Go through the lines below and copy any that hold the string "href".

SOURCE DATA:

=== Section Start ===

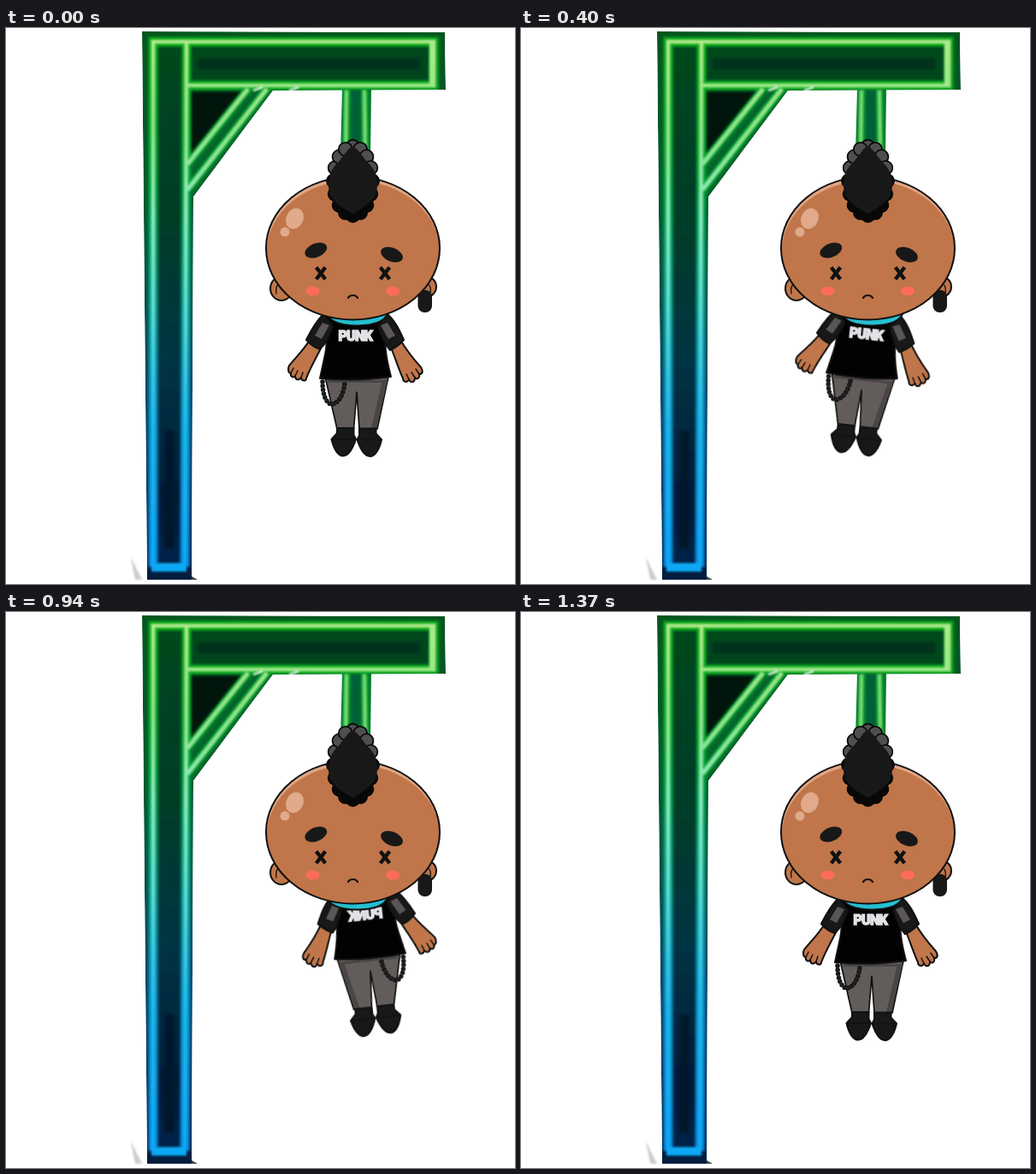
An HTML page for the animation above (1.48 s loop, 595 px wide and 649 px high).

```html
<!DOCTYPE html>
<html lang="en">
<head>
<meta charset="utf-8">
<title>Hanging doll</title>
<style>
  html, body { margin: 0; width: 100%; height: 100%; overflow: hidden; background: #fff; }
  svg { display: block; width: 100%; height: 100%; }
  .ink { stroke: #111; stroke-width: 2; stroke-linejoin: round; stroke-linecap: round; }
  .skin { fill: #c0764a; }
  .dark { fill: #181818; }
  .line { fill: none; }
  .soft { filter: url(#soft); }
  .fuzzy { filter: url(#fuzzy); }
  .label { font: 900 16px Roboto, "Liberation Sans", sans-serif; letter-spacing: -.8px;
           fill: #e2e2e6; stroke: #e2e2e6; stroke-width: 1.4; }
  #body { transform-origin: 424px 314px; animation: swing 1480ms step-end infinite; }
  @keyframes swing {
    0%, 45.27%, 81.757%, 100% { transform: none; }
    27.027% { transform: rotate(6.2deg); }
    63.514% { transform: translate(-24px, -4px) scaleX(-1) rotate(6.2deg); }
  }
</style>
</head>
<body>
<svg viewBox="0 0 595 649">
  <defs>
    <linearGradient id="wood" gradientUnits="userSpaceOnUse" x1="0" y1="0" x2="0" y2="649">
      <stop offset="0" stop-color="#04561f"/><stop offset=".3" stop-color="#045a2c"/>
      <stop offset=".5" stop-color="#044e4c"/><stop offset=".75" stop-color="#053c68"/>
      <stop offset="1" stop-color="#041a3c"/>
    </linearGradient>
    <linearGradient id="glow" gradientUnits="userSpaceOnUse" x1="0" y1="0" x2="0" y2="649">
      <stop offset="0" stop-color="#0cae14"/><stop offset=".28" stop-color="#06a63c"/>
      <stop offset=".48" stop-color="#08a084"/><stop offset=".65" stop-color="#0890bc"/>
      <stop offset="1" stop-color="#0888e0"/>
    </linearGradient>
    <linearGradient id="core" gradientUnits="userSpaceOnUse" x1="0" y1="0" x2="0" y2="649">
      <stop offset="0" stop-color="#b4ea8c"/><stop offset=".18" stop-color="#90e486"/>
      <stop offset=".33" stop-color="#8ce8c0"/><stop offset=".5" stop-color="#60dcd4"/>
      <stop offset=".72" stop-color="#1cb8ec"/><stop offset="1" stop-color="#0aa6f6"/>
    </linearGradient>
    <linearGradient id="hollow" gradientUnits="userSpaceOnUse" x1="0" y1="0" x2="0" y2="649">
      <stop offset="0" stop-color="#05481c"/><stop offset=".35" stop-color="#043c28"/>
      <stop offset=".6" stop-color="#043444"/><stop offset=".85" stop-color="#041c38"/>
      <stop offset="1" stop-color="#052450"/>
    </linearGradient>
    <filter id="soft" filterUnits="userSpaceOnUse" x="100" y="-20" width="460" height="700">
      <feGaussianBlur stdDeviation=".8"/>
    </filter>
    <filter id="fuzzy" filterUnits="userSpaceOnUse" x="100" y="-20" width="460" height="700">
      <feGaussianBlur stdDeviation="1.7"/>
    </filter>
    <path id="frame" d="M159 4 513 5 514 72 312 73 219 197 217 644 165 644Z"/>
    <path id="tubes" d="M172 629V16H500V67H212M211 18 209 629"/>
    <path id="brace" d="M283 71 212 159M305 71 212 189"/>
    <path id="cross" d="M-4-5.2 4 5.2M4-5.2-4 5.2"/>
    <clipPath id="frameClip"><use href="#frame"/></clipPath>
    <clipPath id="headClip"><ellipse cx="405.5" cy="257" rx="102" ry="83.5"/></clipPath>
  </defs>

  <!-- gallows -->
  <path class="soft" d="M146 618 159 644H151Z" fill="#ccc"/>
  <path d="M217 640 224 644H217Z" fill="#444"/>
  <g clip-path="url(#frameClip)">
    <use href="#frame" fill="url(#wood)"/>
    <path d="M275 72H312L217 197 212 155Z" fill="#076a2a"/>
    <g class="fuzzy" fill="url(#hollow)">
      <path d="M177 22H207L205 623H176Z"/>
      <path d="M216 22H494V62H216Z"/>
    </g>
    <path class="fuzzy" d="M224 36H484V48H224Z" fill="#04301c"/>
    <path class="fuzzy" d="M187 470H196V608H185Z" fill="#04122c"/>
    <path class="fuzzy" d="M216 74H276L216 150Z" fill="#03180f"/>
    <g class="line fuzzy">
      <use href="#tubes" stroke="url(#glow)" stroke-width="11"/>
      <use href="#brace" stroke="#0ca634" stroke-width="9"/>
      <path d="M294 74 217 172" stroke="#05602a" stroke-width="4"/>
    </g>
    <g class="line soft" stroke="url(#core)">
      <use href="#tubes" stroke-width="4.6"/>
      <use href="#brace" stroke-width="5"/>
      <path d="M498.5 16V67" stroke-width="7"/>
      <path d="M170 629.5H211" stroke-width="10"/>
    </g>
  </g>
  <path class="line soft" d="M289 73 300 69M331 73 342 69" stroke="#fff" stroke-width="2"/>

  <!-- rope -->
  <path d="M393 72H427L426 148H391Z" fill="#067a2c"/>
  <g class="line soft">
    <path d="M409 73V148" stroke="#056038" stroke-width="11"/>
    <path d="M398 72 397 148M419 72 420 148" stroke="#18b43a" stroke-width="7"/>
    <path d="M398 73 397 148M419 73 420 148" stroke="#80dc7c" stroke-width="3"/>
  </g>

  <!-- swinging body -->
  <g id="body">
    <g class="ink">
      <path class="skin" d="M355 364C348 376 338 385 331 394C329 398 330 403 333 403C332 407 336 409 338 406C338 411 342 412 345 408C345 412 351 413 351 409C355 398 361 388 368 374Z"/>
      <path class="skin" d="M461 364C468 376 476 386 485 396C488 401 487 404 483 404C484 409 480 411 478 408C478 414 473 415 471 410C469 415 464 413 464 409C459 398 456 388 450 373Z"/>
      <path class="line" d="M333 403 336 397M338 406 341 400M345 408 347 402M483 404 479 398M478 408 474 402M471 410 468 404" stroke-width="1.5"/>
      <path d="M373 407 387 468H406.5L410 425 413 468H434L447 407Z" fill="#625d5b" stroke-width="1.7"/>
    </g>
    <path d="M440 411H446L433 467H427Z" fill="#4a4645"/>
    <path d="M377 411H443V414H376Z" fill="#4a4645"/>
    <g class="ink" stroke-width="1.6">
      <path id="shoe" class="dark" d="M387 467H406.5V475L409 480C405 492 400 499.5 394 499.5C388 499.5 383 491 380.5 480L387 473Z"/>
      <use href="#shoe" transform="matrix(-1 0 0 1 819.5 .5)"/>
      <path class="line" d="M381 480H408M412 480.5H439" stroke-width="1.3"/>
      <path d="M369 334C375 350 377 366 372 386L367 409Q408 413 450 407C445 388 440 368 446 334Z" fill="#020202"/>
      <path class="dark" d="M371 334C362 343 356 354 351 364Q358 372 367 375C374 368 379 359 382 348Z"/>
      <path class="dark" d="M446 334C455 342 460 353 465 364Q458 372 449 376C442 368 438 359 435 348Z"/>
    </g>
    <path d="M370 344 378 347 369 363 361 359ZM446 344 438 347 447 363 455 359Z" fill="#5a5655"/>
    <path class="line" d="M370 413C370 427 374 438 380 439C389 440 396 424 396 413"
          stroke="#111" stroke-width="5.5" stroke-linecap="round" stroke-dasharray="0 4.6"/>
    <path class="line" d="M370 413C370 427 374 438 380 439C389 440 396 424 396 413" stroke="#222" stroke-width="2"/>
    <text class="label" x="388.5" y="365">PUNK</text>
  </g>
  <path class="ink" d="M376 334Q380 347 411 347.5Q440 347 446 334Z" fill="#24bfd0"/>

  <!-- head -->
  <g class="ink">
    <ellipse class="skin" cx="322" cy="304" rx="13" ry="14"/>
    <ellipse class="skin" cx="491" cy="302" rx="12" ry="12"/>
    <path class="line" d="M316 310Q314 300 322 297M496 309Q498 301 491 297" stroke-width="1.3"/>
  </g>
  <rect class="dark" x="481.5" y="306" width="16.5" height="26" rx="7.5"/>
  <g clip-path="url(#headClip)">
    <ellipse cx="405.5" cy="257" rx="102" ry="83.5" fill="#e0a582"/>
    <ellipse class="skin" cx="406" cy="260.5" rx="101" ry="82.5"/>
  </g>
  <ellipse class="ink line" cx="405.5" cy="257" rx="101.5" ry="83.5"/>
  <g fill="#e0aa8b">
    <ellipse cx="337.5" cy="222.5" rx="10" ry="12.5" transform="rotate(25 337.5 222.5)"/>
    <circle cx="326" cy="238" r="5.5"/>
  </g>
  <g class="dark">
    <ellipse cx="362.3" cy="259.5" rx="13.5" ry="8" transform="rotate(-22 362.3 259.5)"/>
    <ellipse cx="451" cy="264.5" rx="13.5" ry="8" transform="rotate(22 451 264.5)"/>
  </g>
  <g fill="#ff6b5b">
    <ellipse cx="358.5" cy="307" rx="8" ry="5.2"/>
    <ellipse cx="452" cy="307" rx="8" ry="5.2"/>
  </g>
  <g class="line" stroke="#111" stroke-width="4.4" stroke-linecap="square">
    <use href="#cross" x="368" y="286.3"/>
    <use href="#cross" x="443" y="286.3"/>
    <path d="M400 315C402 311 409 311 411 315" stroke-width="2.2" stroke-linecap="round"/>
  </g>

  <!-- mohawk -->
  <g id="curls" stroke="#080808" stroke-width="1.8"></g>
  <path class="dark" d="M405 138C412 140 417 152 425 159C434 168 437 184 431 197C424 206 415 211 405 217C396 211 386 206 380 197C374 184 377 168 386 159C394 152 399 140 405 138Z"/>
</svg>
<script>
  const curls = document.getElementById("curls");
  const count = 16;
  for (let i = 0; i < count; i++) {
    const a = i / count * 2 * Math.PI;
    const curl = document.createElementNS("http://www.w3.org/2000/svg", "circle");
    const cy = 178.5 - 40 * Math.cos(a);
    curl.setAttribute("cx", 405.5 + 22.5 * Math.sin(a));
    curl.setAttribute("cy", cy);
    curl.setAttribute("r", 8);
    curl.setAttribute("fill", cy < 168 ? "#4f4f4f" : "#080808");
    curls.append(curl);
  }
</script>
</body>
</html>
```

=== Section End ===

ANSWER FOR THIS EXERCISE:
    <clipPath id="frameClip"><use href="#frame"/></clipPath>
    <use href="#frame" fill="url(#wood)"/>
      <use href="#tubes" stroke="url(#glow)" stroke-width="11"/>
      <use href="#brace" stroke="#0ca634" stroke-width="9"/>
      <use href="#tubes" stroke-width="4.6"/>
      <use href="#brace" stroke-width="5"/>
      <use href="#shoe" transform="matrix(-1 0 0 1 819.5 .5)"/>
    <use href="#cross" x="368" y="286.3"/>
    <use href="#cross" x="443" y="286.3"/>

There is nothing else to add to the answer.